Diagnostic and Statistical Manual of Mental Disorders, fifth edition (DSM-5 or DSM-V): The standard reference manual used by healthcare providers to diagnose mental and behavioral conditions, including autism.
Early Intervention (EI): The term used to describe the publicly, privately, and insurance-funded services and supports that are available in every state and territory to babies and young children with developmental delays and disabilities and their families.
Functional Behavior Assessment (FBA): A systematic process that is designed to identify behavior of concern that are either dangerous, socially stigmatizing, or interfering with the educational process and to determine why the behaviors are persisting (i.e., what maintains the behavior). Ultimately, the goal of an FBA is to identify one or more of the functions that maintain behavior so that a comprehensive behavior intervention plan can be developed (see BIP).
Individuals with Disabilities Education Act (IDEA): A nationwide law that mandates a free and appropriate public education to children with disabilities. It governs how states and public agencies provide early intervention and special education services to children with disabilities.
Individualized Education Program (IEP): A document outlining an individualized education plan for a child ages 3-21, based on their unique needs. IEPs are written with input from parents, teachers, case managers, other support professionals, and sometimes the child themselves.
Least Restrictive Environment (LRE): A legal requirement under federal law that students with disabilities receive their education, to the greatest extent possible, with nondisabled peers, and not be removed from general education classes unless education in these environments cannot be achieved satisfactorily.
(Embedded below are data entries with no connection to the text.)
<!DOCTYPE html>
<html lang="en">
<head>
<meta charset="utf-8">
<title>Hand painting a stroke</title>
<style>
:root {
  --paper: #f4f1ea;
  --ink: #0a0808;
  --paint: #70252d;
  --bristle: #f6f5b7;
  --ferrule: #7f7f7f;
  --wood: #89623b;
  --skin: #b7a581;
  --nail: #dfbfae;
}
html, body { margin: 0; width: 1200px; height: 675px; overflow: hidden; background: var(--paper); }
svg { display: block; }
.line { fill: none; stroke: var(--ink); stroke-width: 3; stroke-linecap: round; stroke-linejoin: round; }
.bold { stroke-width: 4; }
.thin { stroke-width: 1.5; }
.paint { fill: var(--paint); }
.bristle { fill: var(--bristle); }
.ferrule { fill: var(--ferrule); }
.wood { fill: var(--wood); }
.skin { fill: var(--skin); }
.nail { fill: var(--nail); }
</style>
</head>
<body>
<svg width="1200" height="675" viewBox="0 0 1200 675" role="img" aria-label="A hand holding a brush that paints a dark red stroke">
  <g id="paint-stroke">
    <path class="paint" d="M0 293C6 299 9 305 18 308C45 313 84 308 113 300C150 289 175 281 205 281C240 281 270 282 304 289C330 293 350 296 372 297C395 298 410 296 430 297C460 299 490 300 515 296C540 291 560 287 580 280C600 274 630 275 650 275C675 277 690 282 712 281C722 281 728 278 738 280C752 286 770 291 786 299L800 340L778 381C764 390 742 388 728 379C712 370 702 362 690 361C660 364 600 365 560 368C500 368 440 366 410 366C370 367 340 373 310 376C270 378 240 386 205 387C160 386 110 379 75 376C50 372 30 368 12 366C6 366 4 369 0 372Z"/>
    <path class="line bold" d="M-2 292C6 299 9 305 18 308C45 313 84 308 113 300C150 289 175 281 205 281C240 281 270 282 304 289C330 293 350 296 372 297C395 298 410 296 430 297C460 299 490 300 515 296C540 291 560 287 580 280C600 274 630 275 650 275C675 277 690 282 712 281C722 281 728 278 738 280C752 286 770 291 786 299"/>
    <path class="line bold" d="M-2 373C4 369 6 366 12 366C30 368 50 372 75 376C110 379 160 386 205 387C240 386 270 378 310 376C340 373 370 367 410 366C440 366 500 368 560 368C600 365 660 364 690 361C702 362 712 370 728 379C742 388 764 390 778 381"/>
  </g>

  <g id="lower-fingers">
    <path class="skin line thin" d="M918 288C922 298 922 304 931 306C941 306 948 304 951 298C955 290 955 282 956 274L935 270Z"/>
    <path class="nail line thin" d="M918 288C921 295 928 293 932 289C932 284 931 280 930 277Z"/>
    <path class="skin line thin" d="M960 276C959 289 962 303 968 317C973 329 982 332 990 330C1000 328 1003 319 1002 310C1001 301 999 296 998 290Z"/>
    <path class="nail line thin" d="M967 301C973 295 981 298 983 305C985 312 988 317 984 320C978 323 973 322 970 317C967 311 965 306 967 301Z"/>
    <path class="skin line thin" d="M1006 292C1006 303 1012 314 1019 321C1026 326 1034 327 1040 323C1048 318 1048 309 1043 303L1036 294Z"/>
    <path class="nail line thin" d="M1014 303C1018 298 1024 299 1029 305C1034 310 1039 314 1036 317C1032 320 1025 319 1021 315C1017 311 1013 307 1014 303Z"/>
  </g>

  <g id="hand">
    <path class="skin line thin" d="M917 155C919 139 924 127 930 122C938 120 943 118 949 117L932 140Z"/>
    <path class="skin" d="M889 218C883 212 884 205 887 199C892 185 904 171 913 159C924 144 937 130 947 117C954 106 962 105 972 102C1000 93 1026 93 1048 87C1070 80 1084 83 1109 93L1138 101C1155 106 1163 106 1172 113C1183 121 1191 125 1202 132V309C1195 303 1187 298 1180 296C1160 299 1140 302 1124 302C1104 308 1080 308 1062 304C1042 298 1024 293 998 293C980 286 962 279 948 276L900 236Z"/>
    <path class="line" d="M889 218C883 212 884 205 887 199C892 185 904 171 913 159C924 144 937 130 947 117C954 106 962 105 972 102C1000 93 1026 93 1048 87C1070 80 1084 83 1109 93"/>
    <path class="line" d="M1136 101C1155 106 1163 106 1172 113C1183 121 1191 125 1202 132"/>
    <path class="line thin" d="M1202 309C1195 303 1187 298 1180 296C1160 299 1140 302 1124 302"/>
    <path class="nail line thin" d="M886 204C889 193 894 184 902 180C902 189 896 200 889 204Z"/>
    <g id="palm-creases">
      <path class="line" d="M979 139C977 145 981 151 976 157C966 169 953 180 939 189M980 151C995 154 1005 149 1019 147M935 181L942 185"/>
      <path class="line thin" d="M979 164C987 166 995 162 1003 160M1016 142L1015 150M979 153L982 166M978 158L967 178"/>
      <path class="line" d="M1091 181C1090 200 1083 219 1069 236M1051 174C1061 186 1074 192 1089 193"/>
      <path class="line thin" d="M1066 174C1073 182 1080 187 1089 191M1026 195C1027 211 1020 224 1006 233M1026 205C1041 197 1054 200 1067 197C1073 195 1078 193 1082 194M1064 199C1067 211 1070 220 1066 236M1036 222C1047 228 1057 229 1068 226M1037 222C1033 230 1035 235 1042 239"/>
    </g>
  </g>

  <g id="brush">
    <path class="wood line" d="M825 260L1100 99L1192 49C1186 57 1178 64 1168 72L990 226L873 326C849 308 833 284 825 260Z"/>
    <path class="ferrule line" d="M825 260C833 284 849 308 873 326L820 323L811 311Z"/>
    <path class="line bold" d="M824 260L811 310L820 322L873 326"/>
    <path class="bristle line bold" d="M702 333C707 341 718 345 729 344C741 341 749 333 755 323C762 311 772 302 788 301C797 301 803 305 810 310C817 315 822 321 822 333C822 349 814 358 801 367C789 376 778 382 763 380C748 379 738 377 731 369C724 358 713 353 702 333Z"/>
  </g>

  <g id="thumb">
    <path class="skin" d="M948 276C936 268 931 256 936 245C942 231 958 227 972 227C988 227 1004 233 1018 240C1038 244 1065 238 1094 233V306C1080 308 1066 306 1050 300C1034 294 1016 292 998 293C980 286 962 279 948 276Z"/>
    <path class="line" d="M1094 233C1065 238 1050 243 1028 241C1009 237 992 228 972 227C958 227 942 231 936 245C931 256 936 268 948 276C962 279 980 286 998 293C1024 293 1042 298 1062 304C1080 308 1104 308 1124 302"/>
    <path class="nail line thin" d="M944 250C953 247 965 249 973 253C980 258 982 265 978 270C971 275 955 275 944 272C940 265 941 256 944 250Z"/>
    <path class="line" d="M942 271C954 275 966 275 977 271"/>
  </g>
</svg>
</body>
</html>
Because “least restrictive environment” is a relative term, for some individuals, their least restrictive environment where they can achieve a satisfactory education is a separate school that may or may not have access to nondisabled peers.
Free Appropriate Public Education (FAPE): All school aged children with disabilities within the jurisdiction of a school district that receives funds from the Department of Education are entitled to a free and appropriate public education, which may consist of education in general education classes, education in general education classes with the use of aids and services, or if necessary, special education and related services in separate classrooms for all or portions of the school day.
Present Level of Academic Achievement and Functional Performance (PLAAFP): The first written statement of a child’s ability and current achievement included in the IEP documentation. The PLAAFP describes the student’s performance within the general education curriculum and includes: the impact of the disability; academic strengths; academic need/weaknesses; functional abilities and needs.
Special Education Related Services: Services that may be required to assist a child with a disability to benefit from a free and appropriate public education. These services can include: transportation, speech-language pathology and audiology services, interpreting services, psychological services, physical and occupational therapy, recreation, including therapeutic recreation, social work services, school nurse services that enable a child with a disability to receive a public education as described in his/her IEP, counseling services (including rehabilitation counseling, orientation, and mobility services), and medical services for diagnostic and evaluation purposes only. Educational programs individualize the amount and type of service that a child receives based on need and ability to achieve IEP goals and objectives.